My mission was simple: a tub of miso for soups and sauces, anything I could find made out of matcha green tea chocolate (yes, I plunked down way too much money for matcha Kit Kats), rice wine vinegar for dressings, toasted rice tea, salted umeboshi plums to drink in soda water as an aid to digestion, and sheets of dried nori to add to rice dishes and stir fries. While I was shopping, the CG was on a hunt of his own, one in which I benefited from lavishly later that night at home.
The CG has a knack of taking simple ingredients and creating a world-class meal out of them. Typically, this is done Italian style with simple, fresh things plucked from his garden and mixed with pasta. But this meal was straight out of one of our favorite Japanese restaurants only for about one fourth of the price. Green beans, a Japanese cucumber and Crenshaw melon were plucked right from the backyard while everything else came straight from that day’s shopping trip and included: tofu, yellowtail (cut into sashimi), eel, king trumpet mushrooms (pan sautéed to buttery perfection), uni, rice and seaweed to roll various bites of it all up in. A nice bottle of sake helped us wash it all down.

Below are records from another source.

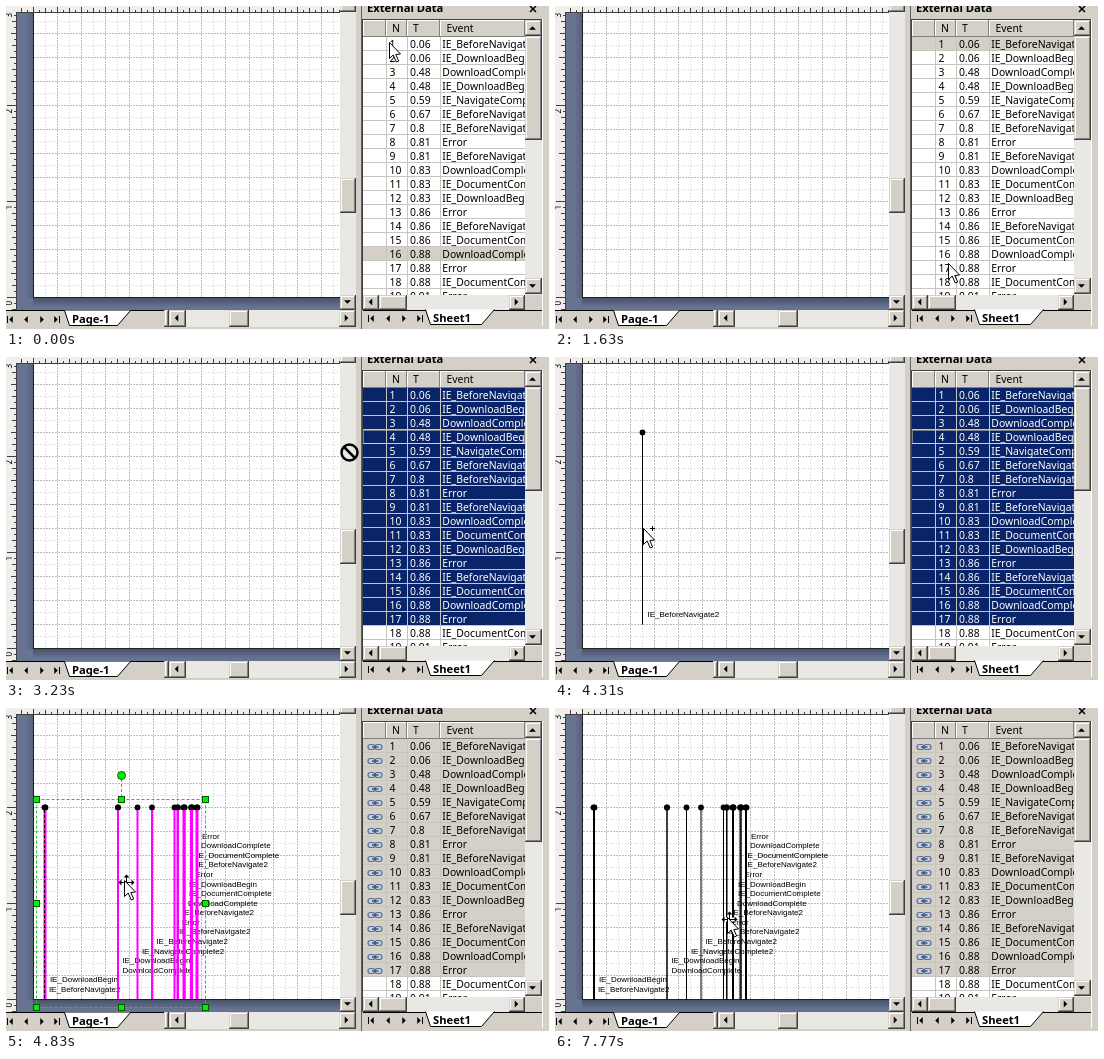
Animation, 543 px wide and 323 px high, one loop 8 s. Source, as an HTML page with a canvas:

```html
<!DOCTYPE html>
<html lang="en">
<head>
<meta charset="utf-8">
<title>Linking table rows to a timeline drawing</title>
<style>
html, body { margin: 0; width: 100%; height: 100%; overflow: hidden; background: #d4d0c8; }
canvas { display: block; }
</style>
</head>
<body>
<canvas id="stage" width="543" height="323"></canvas>
<script>
const ctx = document.getElementById('stage').getContext('2d');
const LOOP = 8000;
const FACE = '#d4d0c8', NAVY = '#0a246a', TRACK = '#eae8e4', GREEN = '#00f000', PINK = '#ff00ff';
const UI = '"Noto Sans", sans-serif';
const ROW_TOP = 31, ROW_H = 14, LINKED = 17;

const BN = 'IE_BeforeNavigate2', DB = 'IE_DownloadBegin', DC = 'DownloadComplete',
  NC = 'IE_NavigateComplete2', OC = 'IE_DocumentComplete', ER = 'Error';
const events = [BN, DB, DC, DB, NC, BN, BN, ER, BN, DC, OC, DB, ER, BN, OC, DC, ER, OC, ER];
const times = [.06, .06, .48, .48, .59, .67, .8, .81, .81, .83, .83, .83, .86, .86, .86, .88, .88, .88, .91];
const lineX = [38.5, 39.5, 112, 112, 131.5, 146, 168.5, 171.5, 172, 177.5, 178.5, 178.5, 185, 186, 186, 190.5, 191.5];

// start time, cursor kind, x, y
const cursorSteps = [
  [0, 'arrow', 383, 36], [560, 'arrow', 383, 34], [810, 'arrow', 424, 114],
  [1090, 'arrow', 413, 260], [1380, 'arrow', 398, 260], [1630, 'arrow', 393, 257],
  [2130, 'arrow', 391, 252], [2400, 'arrow', 421, 96], [2670, 'arrow', 407, 86],
  [2950, 'arrow', 407, 94], [3230, 'noDrop', 334, 86], [3510, 'copy', 172, 123],
  [3790, 'copy', 112, 147], [4040, 'copy', 89, 171], [4310, 'copy', 88, 171],
  [4560, 'wait', 82, 160], [4830, 'move', 111, 166], [5110, 'move', 218, 173],
  [5360, 'arrow', 278, 215], [5610, 'arrow', 285, 238], [7500, 'arrow', 257, 240],
  [7770, 'move', 165, 203]
];
// start time, x, top of the dragged shape
const dragSteps = [[3510, 171.5, 27.5], [3790, 111.5, 51.5], [4040, 87.5, 75.5]];

function rect(x, y, w, h, color) {
  ctx.fillStyle = color;
  ctx.fillRect(x, y, w, h);
}

function path(points, close) {
  ctx.beginPath();
  points.forEach(([x, y]) => ctx.lineTo(x, y));
  if (close) ctx.closePath();
}

function line(x1, y1, x2, y2, color, width = 1, dash = []) {
  ctx.strokeStyle = color;
  ctx.lineWidth = width;
  ctx.setLineDash(dash);
  path([[x1, y1], [x2, y2]]);
  ctx.stroke();
  ctx.setLineDash([]);
}

function box(x, y, w, h, color, dash = []) {
  ctx.strokeStyle = color;
  ctx.lineWidth = 1;
  ctx.setLineDash(dash);
  ctx.strokeRect(x + .5, y + .5, w - 1, h - 1);
  ctx.setLineDash([]);
}

function disc(x, y, r, fill, stroke) {
  ctx.beginPath();
  ctx.arc(x, y, r, 0, Math.PI * 2);
  ctx.fillStyle = fill;
  ctx.fill();
  if (stroke) {
    ctx.strokeStyle = stroke;
    ctx.lineWidth = 1;
    ctx.stroke();
  }
}

function gradient(x1, y1, x2, y2, from, to) {
  const g = ctx.createLinearGradient(x1, y1, x2, y2);
  g.addColorStop(0, from);
  g.addColorStop(1, to);
  return g;
}

function text(s, x, y, font, color = '#000') {
  ctx.font = font;
  ctx.fillStyle = color;
  ctx.fillText(s, x, y);
}

function clipped(x, y, w, h, draw) {
  ctx.save();
  ctx.beginPath();
  ctx.rect(x, y, w, h);
  ctx.clip();
  draw();
  ctx.restore();
}

function button(x, y, w, h) {
  rect(x, y, w, h, '#404040');
  rect(x, y, w - 1, h - 1, FACE);
  rect(x + 1, y + 1, w - 2, h - 2, '#808080');
  rect(x + 1, y + 1, w - 3, h - 3, '#fff');
  rect(x + 2, y + 2, w - 4, h - 4, FACE);
}

// turn: quarter turns clockwise from pointing right
function triangle(x, y, turn, size = 3.5) {
  ctx.save();
  ctx.translate(x, y);
  ctx.rotate(turn * Math.PI / 2);
  ctx.fillStyle = '#000';
  path([[-size / 2, -size], [size / 2, 0], [-size / 2, size]], true);
  ctx.fill();
  ctx.restore();
}

function arrowButton(x, y, w, h, turn) {
  button(x, y, w, h);
  triangle(x + Math.floor(w / 2) - .5, y + Math.floor(h / 2), turn);
}

function pageNav(xs, y) {
  const [first, prev, next, last] = xs;
  rect(first - 4, y - 3, 1, 7, '#000');
  triangle(first, y + .5, 2);
  triangle(prev, y + .5, 2);
  triangle(next, y + .5, 0);
  triangle(last, y + .5, 0);
  rect(last + 3, y - 3, 1, 7, '#000');
}

function tab(left, right, top, label, labelX) {
  ctx.fillStyle = '#fff';
  path([[left, top], [left + 5, top + 15], [right - 13, top + 15], [right, top]]);
  ctx.fill();
  ctx.strokeStyle = '#000';
  ctx.lineWidth = 1;
  ctx.stroke();
  text(label, labelX, top + 12.5, 'bold 11.2px ' + UI);
}

function tickSize(n) {
  return n % 16 === 0 ? 9 : n % 8 === 0 ? 6 : n % 4 === 0 ? 5 : n % 2 === 0 ? 4 : 2;
}

function rulers() {
  rect(0, 0, 334, 7, '#efeeeb');
  rect(0, 0, 10, 304, '#efeeeb');
  for (let n = -2; n < 52; n++) {
    const s = Math.min(5, tickSize(n + 16));
    const x = 27 + n * 6;
    if (x < 334) rect(x, 6 - s, 1, s, '#404040');
  }
  for (let n = -2; n < 48; n++) {
    const s = tickSize(n + 16);
    rect(10 - s, 291 - n * 6, s, 1, '#404040');
  }
  for (let n = 0; n < 4; n++) {
    ctx.save();
    ctx.translate(5.5, 299.5 - n * 96);
    ctx.rotate(-Math.PI / 2);
    text(String(n), 0, 0, '8px ' + UI);
    ctx.restore();
  }
  rect(10, 6, 324, 1, '#404040');
  rect(10, 6, 1, 298, '#404040');
}

function page() {
  rect(11, 7, 323, 297, '#667391');
  rect(20, 7, 7, 285, gradient(20, 0, 27, 0, '#667391', '#56617c'));
  rect(27, 292, 307, 9, gradient(0, 292, 0, 301, '#48526a', '#667391'));
  rect(27, 7, 307, 285, '#202020');
  rect(28, 7, 306, 284, '#fff');
  const grid = (k, ...ends) => line(...ends, k % 2 ? '#cccccc' : '#bcbcbc', 1, k % 2 ? [1, 2] : [2, 1]);
  for (let k = 1; 27.5 + k * 12 < 334; k++) grid(k, 27.5 + k * 12, 7, 27.5 + k * 12, 291);
  for (let k = 1; 291.5 - k * 12 > 7; k++) grid(k, 28, 291.5 - k * 12, 334, 291.5 - k * 12);
}

function drawingBars() {
  rect(334, 0, 16, 304, TRACK);
  button(334, -10, 16, 16);
  button(334, 172, 16, 35);
  arrowButton(334, 289, 16, 15, 1);
  rect(0, 304, 350, 19, FACE);
  rect(0, 304, 160, 1, '#000');
  pageNav([5, 20, 36, 50], 313);
  tab(58.5, 124.5, 304.5, 'Page-1', 66);
  button(158, 304, 5, 17);
  rect(163, 304, 187, 17, TRACK);
  arrowButton(163, 304, 17, 17, 2);
  button(223, 304, 20, 17);
  arrowButton(333, 304, 17, 17, 0);
}

function panel() {
  rect(350, 0, 193, 323, FACE);
  rect(355, 0, 1, 323, '#606060');
  text('External Data', 361, 6, 'bold 11.2px ' + UI);
  line(524, 0, 530, 6, '#000', 1.5);
  line(530, 0, 524, 6, '#000', 1.5);
  rect(356, 13, 180, 1, '#404040');
  rect(356, 13, 1, 291, '#404040');
  rect(536, 13, 1, 307, '#fff');
  [357, 380, 401, 434].forEach((x, i, all) => {
    const w = (all[i + 1] || 519) - x;
    rect(x, 14, w, 17, '#808080');
    rect(x, 14, w - 1, 16, '#fff');
    rect(x + 1, 15, w - 2, 15, FACE);
  });
  const font = '10.4px ' + UI;
  text('N', 386, 26, font);
  text('T', 407, 26, font);
  text('Event', 440.5, 26, font);

  rect(519, 14, 17, 275, TRACK);
  arrowButton(519, 14, 17, 16, 3);
  button(519, 30, 17, 104);
  arrowButton(519, 272, 17, 16, 1);
  rect(357, 289, 162, 15, TRACK);
  arrowButton(357, 289, 16, 15, 2);
  button(373, 289, 28, 15);
  arrowButton(503, 289, 16, 15, 0);
  rect(519, 289, 17, 15, FACE);
  rect(357, 304, 179, 1, '#000');
  pageNav([366, 382, 398, 413], 312);
  tab(419.5, 488.5, 303.5, 'Sheet1', 427);
}

function linkIcon(y) {
  ctx.strokeStyle = '#5a7096';
  ctx.lineWidth = 1.2;
  for (const x of [362, 369]) {
    ctx.beginPath();
    ctx.roundRect(x, y - 2.5, 7, 5, 2.5);
    ctx.fillStyle = '#c4d0e4';
    ctx.fill();
    ctx.stroke();
  }
  line(366, y, 372.5, y, '#2c4470', 1.3);
}

function rowColor(i, t) {
  if (t < 560) return i === 15 ? FACE : '#fff';
  if (t < 2130) return i ? '#fff' : t < 810 ? NAVY : FACE;
  if (i >= LINKED) return '#fff';
  return t < 4830 ? NAVY : FACE;
}

function table(t) {
  rect(357, ROW_TOP, 162, 258, '#fff');
  clipped(357, ROW_TOP, 162, 258, () => {
    const font = '10.4px ' + UI;
    events.forEach((name, i) => {
      const y = ROW_TOP + i * ROW_H, fill = rowColor(i, t);
      const ink = fill === NAVY ? '#fff' : '#000';
      rect(357, y, 162, ROW_H, fill);
      rect(357, y + ROW_H - 1, 162, 1, '#c8c5be');
      for (const x of [380, 401, 434]) rect(x, y, 1, ROW_H, '#c8c5be');
      text(String(i + 1), 383.5, y + 11, font, ink);
      text(String(times[i]), 404, y + 11, font, ink);
      text(name, 436.3, y + 11, font, ink);
      if (t >= 4560 && i < LINKED) linkIcon(y + 8);
    });
    const focus = t >= 2130 && t < 2950 ? 16 : t >= 2950 && t < 4560 ? 3 : -1;
    if (focus >= 0) box(357, ROW_TOP + focus * ROW_H, 162, ROW_H, '#f5db95', [1, 1]);
  });
}

function label(name, x, middle) {
  text(name, x, middle + 3, '8px "Liberation Sans", Arial, sans-serif');
}

function marker(x, top) {
  line(x, top, x, top + 192, '#000');
  disc(x, top, 2.9, '#000');
}

function handles() {
  box(30, 91, 170, 209, '#30c030', [3, 2]);
  line(115.5, 71, 115.5, 88, '#30c030', 1, [3, 2]);
  for (const x of [30, 115, 199]) {
    for (const y of [91, 195, 299]) {
      if (x === 115 && y === 195) continue;
      rect(x - 3, y - 3, 7, 7, '#005800');
      rect(x - 2, y - 2, 5, 5, GREEN);
    }
  }
  disc(115.5, 67.5, 4, GREEN, '#006800');
}

function timeline() {
  events.slice(0, LINKED).forEach((name, i) => label(name, lineX[i] + 4.4, 281 - i * 9.59));
  lineX.forEach(x => marker(x, 99.5));
}

function selection() {
  for (const x of lineX) line(x, 102, x, 291, PINK, 2);
  line(lineX[0], 102, lineX[0], 291, '#000', 1, [3, 2]);
  handles();
}

function arrow(x, y) {
  ctx.save();
  ctx.translate(x, y);
  path([[.5, .5], [.5, 16.5], [4.2, 13], [7.3, 20], [9.7, 19], [6.8, 12.5], [11.5, 12]], true);
  ctx.fillStyle = '#fff';
  ctx.fill();
  ctx.strokeStyle = '#000';
  ctx.lineWidth = 1;
  ctx.stroke();
  ctx.restore();
}

const cursors = {
  arrow,
  copy(x, y) {
    arrow(x, y);
    rect(x + 7, y, 5, 1, '#000');
    rect(x + 9, y - 2, 1, 5, '#000');
  },
  move(x, y) {
    const cx = x + 9.5, cy = y + 8.5;
    line(cx - 6, cy, cx + 6, cy, '#fff', 4);
    line(cx, cy - 6, cx, cy + 6, '#fff', 4);
    line(cx - 6, cy, cx + 6, cy, '#000', 1);
    line(cx, cy - 6, cx, cy + 6, '#000', 1);
    for (let q = 0; q < 4; q++) {
      const a = q * Math.PI / 2;
      triangle(cx + Math.cos(a) * 6.5, cy + Math.sin(a) * 6.5, q, 3);
    }
    arrow(x + 7, y + 6);
  },
  noDrop(x, y) {
    const cx = x + 9.5, cy = y + 9.5;
    ctx.beginPath();
    ctx.arc(cx, cy, 8, 0, Math.PI * 2);
    ctx.strokeStyle = '#000';
    ctx.lineWidth = 2.5;
    ctx.stroke();
    line(cx - 5.5, cy - 5.5, cx + 5.5, cy + 5.5, '#000', 2.5);
  },
  wait(x, y) {
    ctx.fillStyle = '#fff';
    path([[x + 1.5, y + 2], [x + 10.5, y + 2], [x + 10.5, y + 6], [x + 7, y + 11], [x + 10.5, y + 16],
      [x + 10.5, y + 20], [x + 1.5, y + 20], [x + 1.5, y + 16], [x + 5, y + 11], [x + 1.5, y + 6]], true);
    ctx.fill();
    ctx.strokeStyle = '#000';
    ctx.lineWidth = 1;
    ctx.stroke();
    rect(x, y, 12, 2, '#000');
    rect(x, y + 20, 12, 2, '#000');
    rect(x + 4, y + 17, 4, 2, '#000');
  }
};

function current(steps, t) {
  return steps.findLast(step => step[0] <= t);
}

function draw(t) {
  page();
  rulers();
  clipped(11, 7, 323, 297, () => {
    if (t >= 3510 && t < 4560) {
      const [, x, top] = current(dragSteps, t);
      marker(x, top);
      label(BN, x + 5, top + 181.5);
    } else if (t >= 4830) {
      timeline();
      if (t < 5880) selection();
    }
  });
  drawingBars();
  panel();
  table(t);
  const [, kind, x, y] = current(cursorSteps, t);
  cursors[kind](x, y);
}

const start = performance.now();
function frame() {
  draw((performance.now() - start) % LOOP);
  requestAnimationFrame(frame);
}
frame();
</script>
</body>
</html>
```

As much as we eat out to try new things, I am convinced that my favorite foodie moments are when we decide to step out of our box, hunt for meals inspired by our most memorable trips to restaurants, and then try to recreate the experiences for ourselves at home.